The Bleeder Review
I have never really got boxing, two people who just wail on each other and the person who is still standing after it wins. If this were done anywhere outside a boxing ring, then it would be considered a crime. However, boxing has done something for me, as a film nerd, it has given us some of the best sports movies ever made. The two that spring to mind are Martin Scorsese's Raging Bull and Sylvester Stallone's breakthrough smash hit Rocky. I did not know until recently that Rocky is actually based on a man called Chuck Wepner (the film is, at least Stateside, called Chuck), or the Bayonne Bleeder, a heavyweight boxer from New Jersey, who challenged Muhammad Ali for the World Championship; nobody thought he could last a round, he lasted 15. However, he never got his own biopic until now, the film is called The Bleeder.

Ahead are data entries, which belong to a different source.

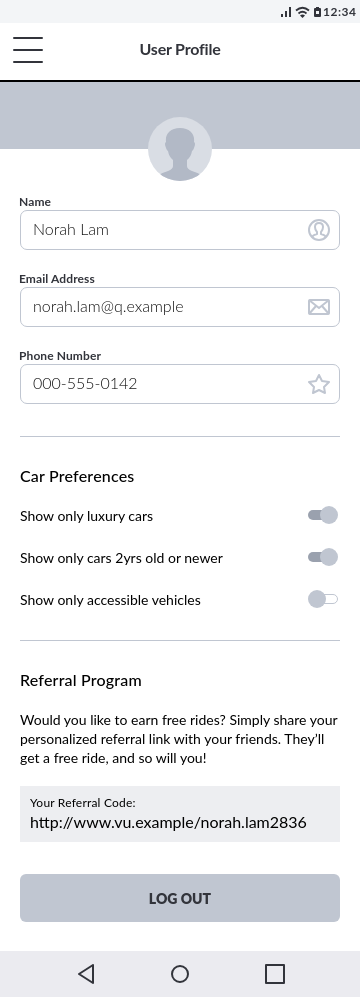
<!DOCTYPE html>
<html lang="en">
<head>
<meta charset="utf-8">
<title>User Profile</title>
<style>
:root {
  --ink: #000;
  --dark: #32343b;
  --slate: #c0c6d1;
  --track: #9aa1ae;
  --avatar: #d9dde4;
  --silhouette: #b2b9c6;
  --status: #f3f5f7;
  --panel: #edeef1;
  --nav: #ebebf0;
}
* { box-sizing: border-box; margin: 0; padding: 0; }
html, body { width: 360px; height: 997px; overflow: hidden; background: #fff; }
body { font-family: Lato, sans-serif; color: var(--ink); }
svg { display: block; flex: none; }
.screen { width: 360px; height: 997px; display: flex; flex-direction: column; background: #fff; }

.status-bar { height: 23px; padding-right: 4px; background: var(--status); display: flex; justify-content: flex-end; align-items: center; }
.status-bar time { width: 33px; font-size: 12px; font-weight: 700; letter-spacing: .5px; color: var(--dark); white-space: nowrap; }

.top-bar { height: 59px; border-bottom: 2px solid #000; display: grid; grid-template-columns: 30px 1fr 30px; align-items: center; padding: 0 13px; }
.top-bar svg { margin-top: -3px; }
.top-bar h1 { font-size: 16px; line-height: 20px; font-weight: 700; letter-spacing: -.2px; color: var(--dark); text-align: center; margin-top: -5px; }

.banner { height: 67px; background: var(--slate); display: flex; justify-content: center; padding-top: 35px; }
.avatar { position: relative; }

.content { padding: 45px 20px 0; height: 802px; }
.fields { display: grid; gap: 21px; }
.field h2 { height: 16px; margin-left: -1px; font-size: 12px; line-height: 16px; font-weight: 700; letter-spacing: .1px; color: var(--dark); }
.field-box { height: 40px; border: 1px solid var(--slate); border-radius: 7px; padding: 0 9px 0 12px; display: flex; align-items: center; justify-content: space-between; }
.field-box span { font-size: 16px; font-weight: 300; line-height: 20px; color: #111; margin-top: -2px; }
.field-box svg { fill: none; stroke: var(--slate); stroke-width: 2; stroke-linejoin: round; }

.divider { height: 1px; border: 0; background: var(--slate); }
.fields + .divider { margin-top: 32px; }
.toggles + .divider { margin-top: 20px; }
.section-title { margin-top: 27px; font-size: 16px; line-height: 24px; font-weight: 500; letter-spacing: .2px; }
.toggles { margin-top: 6px; list-style: none; }
.toggles li { height: 42px; padding-right: 2px; display: flex; align-items: center; justify-content: space-between; font-size: 14px; }

.referral-text { margin-top: 18px; font-size: 14px; line-height: 19px; white-space: nowrap; }
.referral-code { margin-top: 19px; height: 56px; padding: 9px 10px 0; background: var(--panel); }
.referral-code h3 { font-size: 12px; line-height: 16px; font-weight: 400; letter-spacing: .2px; }
.referral-code a { display: block; font-size: 16px; line-height: 22px; color: var(--ink); text-decoration: none; white-space: nowrap; }
.log-out { margin-top: 32px; height: 48px; border-radius: 6px; background: var(--slate); display: flex; align-items: center; justify-content: center; font-size: 14px; font-weight: 900; color: var(--dark); text-decoration: none; }

.system-nav { height: 46px; background: var(--nav); display: flex; justify-content: space-between; align-items: center; padding: 0 75px; }
.system-nav svg { fill: none; stroke: var(--dark); stroke-width: 2; stroke-linejoin: round; }
</style>
</head>
<body>
<div class="screen">
  <div class="status-bar">
    <svg width="43" height="12" viewBox="0 0 43 12" fill="#32343b" aria-label="Signal, Wi-Fi and battery" role="img">
      <path d="M1 8h2v3H1zM5 5h2v6H5zM9 1h2v10H9z"/>
      <g fill="none" stroke="#32343b" stroke-width="1.8">
        <path d="M16 4.500q6.500-5.500 13 0M18.500 7.500q4-3.500 8 0"/>
      </g>
      <path d="M20 9.500q2.500-2 5 0L22.500 12z"/>
      <path d="M36 1h3v1h1q1 0 1 1v7q0 1-1 1h-5q-1 0-1-1V3q0-1 1-1h1z"/>
      <path fill="#f3f5f7" d="M36 5h3v3h-3z"/>
    </svg>
    <time>12:34</time>
  </div>

  <header class="top-bar">
    <svg width="30" height="26" viewBox="0 0 30 26" role="img" aria-label="Menu">
      <path d="M1 1h28M1 13h28M1 25h28" stroke="#32343b" stroke-width="2" stroke-linecap="round"/>
    </svg>
    <h1>User Profile</h1>
  </header>

  <div class="banner">
    <svg class="avatar" width="64" height="64" viewBox="0 0 64 64" role="img" aria-label="Profile portrait placeholder">
      <defs><clipPath id="avatar-circle"><circle cx="32" cy="32" r="32"/></clipPath></defs>
      <g clip-path="url(#avatar-circle)">
        <rect width="64" height="64" fill="var(--avatar)"/>
        <path fill="var(--silhouette)" d="M32 11C22 11 17 17 18 25q-2 1 0 6 1 3 2 3 1 6 5 9v6q0 3-5 5-7 2-11 5v7h46v-7q-4-3-11-5-5-2-5-5v-6q4-3 5-9 1 0 2-3 2-5 0-6C47 17 42 11 32 11z"/>
      </g>
    </svg>
  </div>

  <main class="content">
    <section class="fields">
      <div class="field">
        <h2>Name</h2>
        <div class="field-box">
          <span>Norah Lam</span>
          <svg width="22" height="22" viewBox="0 0 22 22" aria-hidden="true">
            <circle cx="11" cy="11" r="10"/>
            <path d="M4 18q1-2 5-3v-2q-2-2-2-5 0-4 4-4t4 4q0 3-2 5v2q4 1 5 3"/>
          </svg>
        </div>
      </div>
      <div class="field">
        <h2>Email Address</h2>
        <div class="field-box">
          <span>norah.lam@q.example</span>
          <svg width="22" height="22" viewBox="0 0 22 22" aria-hidden="true">
            <rect x="1" y="4" width="20" height="14" rx="1"/>
            <path d="M1 4l10 8 10-8M1 18l7-8M21 18l-7-8"/>
          </svg>
        </div>
      </div>
      <div class="field">
        <h2>Phone Number</h2>
        <div class="field-box">
          <span>000-555-0142</span>
          <svg width="22" height="22" viewBox="0 0 22 22" aria-hidden="true">
            <polygon points="11,2 14,8 21,9 16,14 17,20 11,17 5,20 6,14 1,9 8,8"/>
          </svg>
        </div>
      </div>
    </section>

    <hr class="divider">
    <h2 class="section-title">Car Preferences</h2>
    <svg width="0" height="0" aria-hidden="true">
      <defs>
        <g id="toggle-on">
          <rect y="4" width="28" height="10" rx="5" fill="#9aa1ae"/>
          <circle cx="21" cy="9" r="9" fill="#c0c6d1"/>
        </g>
        <g id="toggle-off">
          <rect x="2.500" y="4.500" width="27" height="9" rx="4.500" fill="#fff" stroke="#c0c6d1"/>
          <circle cx="9" cy="9" r="9" fill="#c0c6d1"/>
        </g>
      </defs>
    </svg>
    <ul class="toggles">
      <li>Show only luxury cars <svg width="30" height="18" role="img" aria-label="On"><use href="#toggle-on"/></svg></li>
      <li>Show only cars 2yrs old or newer <svg width="30" height="18" role="img" aria-label="On"><use href="#toggle-on"/></svg></li>
      <li>Show only accessible vehicles <svg width="30" height="18" role="img" aria-label="Off"><use href="#toggle-off"/></svg></li>
    </ul>

    <hr class="divider">
    <h2 class="section-title">Referral Program</h2>
    <p class="referral-text">Would you like to earn free rides? Simply share your<br>personalized referral link with your friends. They’ll<br>get a free ride, and so will you!</p>
    <div class="referral-code">
      <h3>Your Referral Code:</h3>
      <a href="#">http://www.vu.example/norah.lam2836</a>
    </div>
    <a class="log-out" href="#">LOG OUT</a>
  </main>

  <nav class="system-nav" aria-label="System navigation">
    <svg width="20" height="20" viewBox="0 0 20 20" role="img" aria-label="Back"><path d="M18 1v18L4 10z"/></svg>
    <svg width="20" height="20" viewBox="0 0 20 20" role="img" aria-label="Home"><circle cx="10" cy="10" r="8"/></svg>
    <svg width="20" height="20" viewBox="0 0 20 20" role="img" aria-label="Recent apps"><rect x="1" y="1" width="18" height="18"/></svg>
  </nav>
</div>
</body>
</html>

The Bleeder is a film that follows Chuck Wepner to his boxing match with Muhammad Ali and beyond. Though he is a family man with a wife and daughter, the fame goes to his head and his life goes into a tail spin. It is a biopic that has the same plot as every other biopic about a famous person, except this time it's a boxer who finds fame, gets chewed up by it, loses his family and is spit out, finding who his true friends are along the way. The plot does not make this film standout because we have seen it before. It felt more like a check list of things that needed to be done; we see Chuck lose his family, go to jail, do drugs, fight a bear, realise how much of a cad he is and seek redemption. There isn't really anything that properly connects these disparate dots other than Chuck himself.
Stylistically there is nothing that really distinguishes it from the other "quality" biopics ether. No clever editing or cinematography other than some freeze frames, the use of stock footage and the occasional filter. This, combined with a plot that is so paint by numbers you could probably make a drinking game about it, means that I am having trouble identifying anything particular about The Bleeder, it has all become one homogenous mush in my memory.
That is not to say it is bad, it is just forgettable. It is really a shame because there are a lot of talented people involved in the making of the film. Liev Schreiber does a knock-out job as the lead; he lends a physicality and believable sounding voice to Chuck Wepner making him an arse but a sympathetic arse. The rest of the cast similarly do good work. Elisabeth Moss, Ron Perlman and Naomi Watts do solid work, though because of a lack of things to do they are under-utilised and also disposable, sort of like this whole film actually.
Apart from the main feature, there isn't really much to say about Lionsgate's release of the film. There are no other extras on the disc. The disc is well made with a good menu, clear subtitles and is something that functions well with no audio or video errors. I mean it works fine, but there is nothing else to really recommend purchasing the disc when I am sure it would be cheaper to rent or stream and you would get the same amount of enjoyment out of it.
All in all Lionsgate's packaging of The Bleeder is incredibly underwhelming. The movie itself doesn't really differentiate itself from the other "true story" films either stylistically, thematically or formally. We get that old tried and tested, nice-guy-with-flaws-falls-foul-seeks-redemption storyline we have seen time and time again. The acting is fine, I would expect nothing less from a cast such as this. It's a movie that I cannot really recommend because if you put it in a suspect line up I would have difficulty identifying it. Adding insult to injury is the lack of extras. Honestly, you are better off with Rocky, it's the better film and it has more to offer.